ABOUT THIS TASK: Lines in the data below that contain the word "return" are to be copied.

Stored data entries
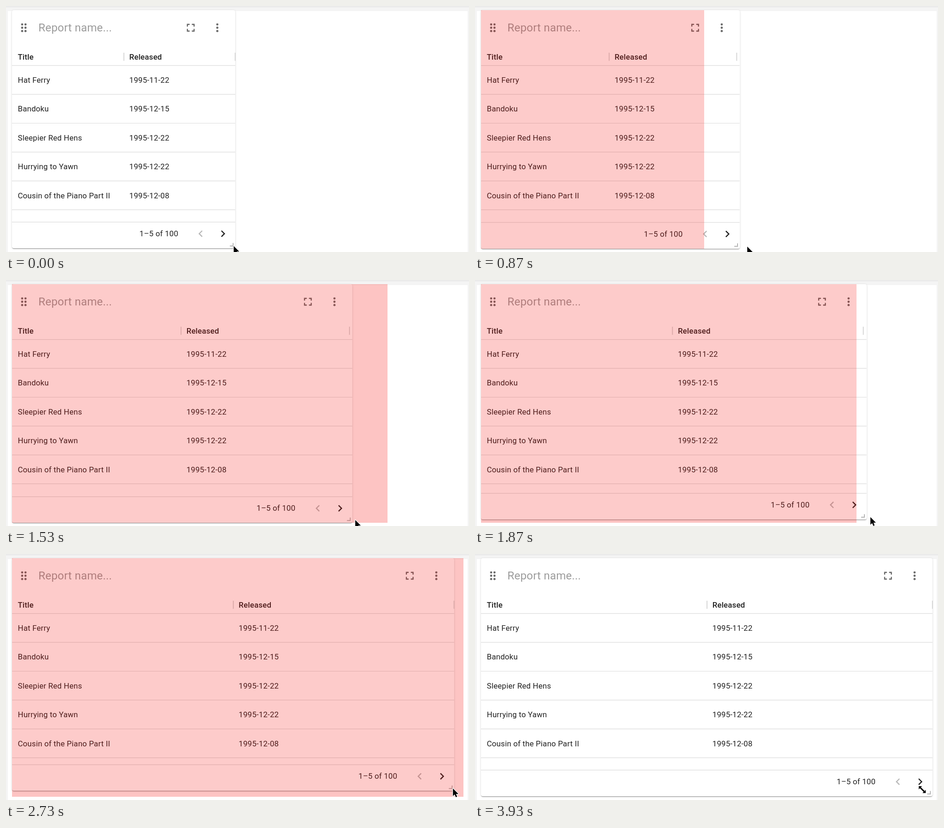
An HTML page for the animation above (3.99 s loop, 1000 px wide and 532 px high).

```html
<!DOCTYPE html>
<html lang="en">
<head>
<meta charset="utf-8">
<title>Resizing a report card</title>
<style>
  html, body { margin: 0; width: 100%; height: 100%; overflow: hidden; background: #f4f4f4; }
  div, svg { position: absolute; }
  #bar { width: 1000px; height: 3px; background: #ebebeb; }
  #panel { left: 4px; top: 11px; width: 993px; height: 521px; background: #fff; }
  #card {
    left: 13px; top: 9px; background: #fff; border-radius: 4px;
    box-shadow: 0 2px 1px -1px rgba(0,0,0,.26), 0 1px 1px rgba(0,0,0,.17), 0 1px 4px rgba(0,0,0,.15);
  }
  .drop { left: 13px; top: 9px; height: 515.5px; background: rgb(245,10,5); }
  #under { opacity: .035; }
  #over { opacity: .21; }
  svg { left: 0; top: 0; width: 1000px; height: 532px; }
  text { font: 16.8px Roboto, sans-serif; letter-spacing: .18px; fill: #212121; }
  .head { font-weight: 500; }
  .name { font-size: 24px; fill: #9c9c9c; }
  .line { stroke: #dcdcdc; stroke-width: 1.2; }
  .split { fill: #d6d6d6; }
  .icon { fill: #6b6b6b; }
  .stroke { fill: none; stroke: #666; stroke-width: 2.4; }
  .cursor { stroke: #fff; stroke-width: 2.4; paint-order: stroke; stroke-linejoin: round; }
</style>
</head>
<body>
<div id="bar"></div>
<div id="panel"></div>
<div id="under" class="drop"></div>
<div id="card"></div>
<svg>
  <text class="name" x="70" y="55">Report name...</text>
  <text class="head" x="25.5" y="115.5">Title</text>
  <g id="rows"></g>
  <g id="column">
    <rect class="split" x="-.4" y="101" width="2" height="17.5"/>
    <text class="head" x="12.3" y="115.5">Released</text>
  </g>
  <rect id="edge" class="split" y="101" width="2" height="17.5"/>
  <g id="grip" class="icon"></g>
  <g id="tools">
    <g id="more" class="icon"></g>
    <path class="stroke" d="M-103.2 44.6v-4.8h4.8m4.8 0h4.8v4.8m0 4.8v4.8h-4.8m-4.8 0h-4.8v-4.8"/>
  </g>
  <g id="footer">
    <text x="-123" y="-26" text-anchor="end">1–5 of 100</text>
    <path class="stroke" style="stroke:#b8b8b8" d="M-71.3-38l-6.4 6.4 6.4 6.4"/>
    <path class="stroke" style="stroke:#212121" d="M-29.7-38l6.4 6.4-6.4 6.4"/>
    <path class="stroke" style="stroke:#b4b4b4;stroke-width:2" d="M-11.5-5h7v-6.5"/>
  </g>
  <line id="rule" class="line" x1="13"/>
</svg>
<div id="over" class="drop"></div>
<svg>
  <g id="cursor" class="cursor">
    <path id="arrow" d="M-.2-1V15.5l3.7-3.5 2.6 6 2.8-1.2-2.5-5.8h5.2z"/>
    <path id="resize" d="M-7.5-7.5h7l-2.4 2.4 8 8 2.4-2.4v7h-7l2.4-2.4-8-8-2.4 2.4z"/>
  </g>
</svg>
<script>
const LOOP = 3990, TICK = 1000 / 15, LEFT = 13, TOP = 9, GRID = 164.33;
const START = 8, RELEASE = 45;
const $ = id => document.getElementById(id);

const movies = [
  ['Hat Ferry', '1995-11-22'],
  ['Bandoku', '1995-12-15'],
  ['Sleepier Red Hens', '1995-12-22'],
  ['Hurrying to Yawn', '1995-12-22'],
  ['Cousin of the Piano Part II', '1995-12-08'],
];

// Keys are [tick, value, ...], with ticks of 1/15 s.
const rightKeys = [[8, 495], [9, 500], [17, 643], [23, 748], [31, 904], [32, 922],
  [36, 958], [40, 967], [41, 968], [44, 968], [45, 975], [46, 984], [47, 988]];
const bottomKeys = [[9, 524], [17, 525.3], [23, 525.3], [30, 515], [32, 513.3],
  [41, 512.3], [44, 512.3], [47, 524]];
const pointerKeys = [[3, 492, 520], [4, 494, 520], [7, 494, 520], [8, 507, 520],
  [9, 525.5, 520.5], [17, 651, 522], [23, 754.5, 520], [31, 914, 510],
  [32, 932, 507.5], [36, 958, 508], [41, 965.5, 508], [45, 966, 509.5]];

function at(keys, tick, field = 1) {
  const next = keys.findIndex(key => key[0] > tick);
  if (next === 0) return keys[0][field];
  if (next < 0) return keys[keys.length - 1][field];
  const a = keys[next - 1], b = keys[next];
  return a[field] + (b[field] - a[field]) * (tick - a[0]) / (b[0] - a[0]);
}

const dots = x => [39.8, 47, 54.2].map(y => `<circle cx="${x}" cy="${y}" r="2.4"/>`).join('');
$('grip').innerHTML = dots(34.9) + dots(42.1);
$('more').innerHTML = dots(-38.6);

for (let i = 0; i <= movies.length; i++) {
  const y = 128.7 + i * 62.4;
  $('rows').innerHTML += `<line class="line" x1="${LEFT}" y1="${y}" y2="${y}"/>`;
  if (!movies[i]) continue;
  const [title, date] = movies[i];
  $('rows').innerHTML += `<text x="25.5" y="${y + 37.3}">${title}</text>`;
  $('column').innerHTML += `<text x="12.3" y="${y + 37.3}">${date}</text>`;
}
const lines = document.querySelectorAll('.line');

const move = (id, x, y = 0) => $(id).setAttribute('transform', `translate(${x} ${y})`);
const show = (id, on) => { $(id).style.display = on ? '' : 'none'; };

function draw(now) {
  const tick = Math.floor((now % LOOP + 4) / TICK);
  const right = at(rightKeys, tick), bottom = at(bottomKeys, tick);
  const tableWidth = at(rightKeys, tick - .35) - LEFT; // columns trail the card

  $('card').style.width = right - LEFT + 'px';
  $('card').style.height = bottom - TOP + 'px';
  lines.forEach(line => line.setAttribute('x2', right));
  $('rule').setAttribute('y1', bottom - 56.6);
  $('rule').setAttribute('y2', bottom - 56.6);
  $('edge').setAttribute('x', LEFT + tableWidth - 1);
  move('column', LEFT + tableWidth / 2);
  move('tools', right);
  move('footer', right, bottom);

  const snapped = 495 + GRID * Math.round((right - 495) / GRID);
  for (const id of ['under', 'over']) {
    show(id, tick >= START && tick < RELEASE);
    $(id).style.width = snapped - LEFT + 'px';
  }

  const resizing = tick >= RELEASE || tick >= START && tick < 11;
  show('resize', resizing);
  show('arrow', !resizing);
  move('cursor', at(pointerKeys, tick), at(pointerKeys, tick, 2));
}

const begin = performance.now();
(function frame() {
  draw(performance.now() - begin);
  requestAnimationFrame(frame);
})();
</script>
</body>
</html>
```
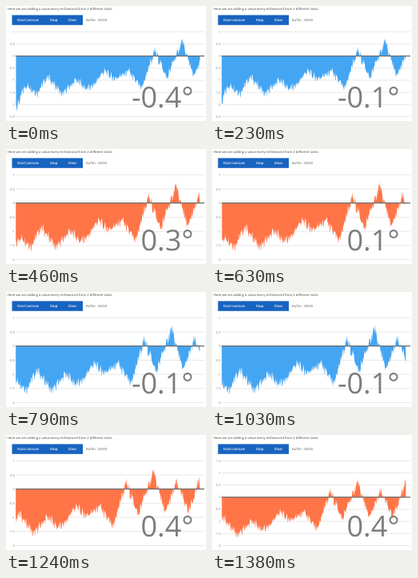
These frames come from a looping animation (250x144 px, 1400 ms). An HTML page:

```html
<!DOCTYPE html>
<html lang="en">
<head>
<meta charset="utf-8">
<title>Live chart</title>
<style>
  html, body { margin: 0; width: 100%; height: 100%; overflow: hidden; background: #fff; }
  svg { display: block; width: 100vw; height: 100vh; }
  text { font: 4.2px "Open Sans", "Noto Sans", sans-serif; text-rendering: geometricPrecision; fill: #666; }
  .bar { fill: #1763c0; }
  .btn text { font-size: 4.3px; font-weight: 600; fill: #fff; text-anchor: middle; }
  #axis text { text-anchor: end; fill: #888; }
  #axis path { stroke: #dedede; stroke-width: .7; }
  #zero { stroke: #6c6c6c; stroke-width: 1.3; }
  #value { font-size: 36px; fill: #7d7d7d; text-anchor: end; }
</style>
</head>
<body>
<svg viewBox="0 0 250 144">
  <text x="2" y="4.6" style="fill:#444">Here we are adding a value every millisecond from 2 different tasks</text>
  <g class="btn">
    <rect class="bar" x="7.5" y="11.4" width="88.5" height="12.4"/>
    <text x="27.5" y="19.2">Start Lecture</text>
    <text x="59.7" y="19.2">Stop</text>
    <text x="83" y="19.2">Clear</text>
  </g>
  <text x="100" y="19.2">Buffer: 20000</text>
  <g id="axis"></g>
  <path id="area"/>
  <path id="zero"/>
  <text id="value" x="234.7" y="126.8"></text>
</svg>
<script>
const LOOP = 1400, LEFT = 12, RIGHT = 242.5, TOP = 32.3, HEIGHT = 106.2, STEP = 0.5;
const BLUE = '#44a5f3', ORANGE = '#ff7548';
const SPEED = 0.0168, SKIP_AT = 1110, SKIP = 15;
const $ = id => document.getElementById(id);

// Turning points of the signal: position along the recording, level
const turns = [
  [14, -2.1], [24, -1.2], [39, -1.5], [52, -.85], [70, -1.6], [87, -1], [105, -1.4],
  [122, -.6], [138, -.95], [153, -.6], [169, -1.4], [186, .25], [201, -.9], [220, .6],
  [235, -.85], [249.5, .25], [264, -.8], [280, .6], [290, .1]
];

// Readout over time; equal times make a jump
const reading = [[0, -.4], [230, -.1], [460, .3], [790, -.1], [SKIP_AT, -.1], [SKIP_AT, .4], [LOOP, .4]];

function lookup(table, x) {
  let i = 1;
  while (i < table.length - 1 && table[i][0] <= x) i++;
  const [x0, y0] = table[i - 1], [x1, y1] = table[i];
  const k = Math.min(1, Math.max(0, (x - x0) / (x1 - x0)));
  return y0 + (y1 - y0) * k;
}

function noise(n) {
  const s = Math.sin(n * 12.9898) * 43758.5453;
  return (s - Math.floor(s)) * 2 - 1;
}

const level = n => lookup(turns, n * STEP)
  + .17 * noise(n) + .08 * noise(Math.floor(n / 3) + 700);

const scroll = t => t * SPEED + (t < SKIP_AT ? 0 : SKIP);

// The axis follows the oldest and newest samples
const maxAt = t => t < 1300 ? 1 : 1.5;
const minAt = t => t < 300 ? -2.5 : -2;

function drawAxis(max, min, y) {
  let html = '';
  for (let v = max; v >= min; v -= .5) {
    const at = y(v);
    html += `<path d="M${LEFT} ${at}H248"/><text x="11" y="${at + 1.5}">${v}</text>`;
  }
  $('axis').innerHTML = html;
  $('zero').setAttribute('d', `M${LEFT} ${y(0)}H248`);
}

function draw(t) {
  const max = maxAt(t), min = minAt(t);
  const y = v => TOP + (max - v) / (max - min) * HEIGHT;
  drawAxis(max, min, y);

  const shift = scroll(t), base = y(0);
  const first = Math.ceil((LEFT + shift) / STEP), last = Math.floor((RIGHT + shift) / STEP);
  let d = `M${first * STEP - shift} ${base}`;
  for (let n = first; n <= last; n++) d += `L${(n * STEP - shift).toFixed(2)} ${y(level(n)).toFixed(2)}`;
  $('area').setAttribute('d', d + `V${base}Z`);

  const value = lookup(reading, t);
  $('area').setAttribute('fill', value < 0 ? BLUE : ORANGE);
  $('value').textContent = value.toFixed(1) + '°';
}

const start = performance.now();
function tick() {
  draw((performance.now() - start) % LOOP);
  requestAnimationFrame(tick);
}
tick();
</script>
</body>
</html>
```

SOLVED EXERCISE:
  if (next === 0) return keys[0][field];
  if (next < 0) return keys[keys.length - 1][field];
  return a[field] + (b[field] - a[field]) * (tick - a[0]) / (b[0] - a[0]);
  return y0 + (y1 - y0) * k;
  return (s - Math.floor(s)) * 2 - 1;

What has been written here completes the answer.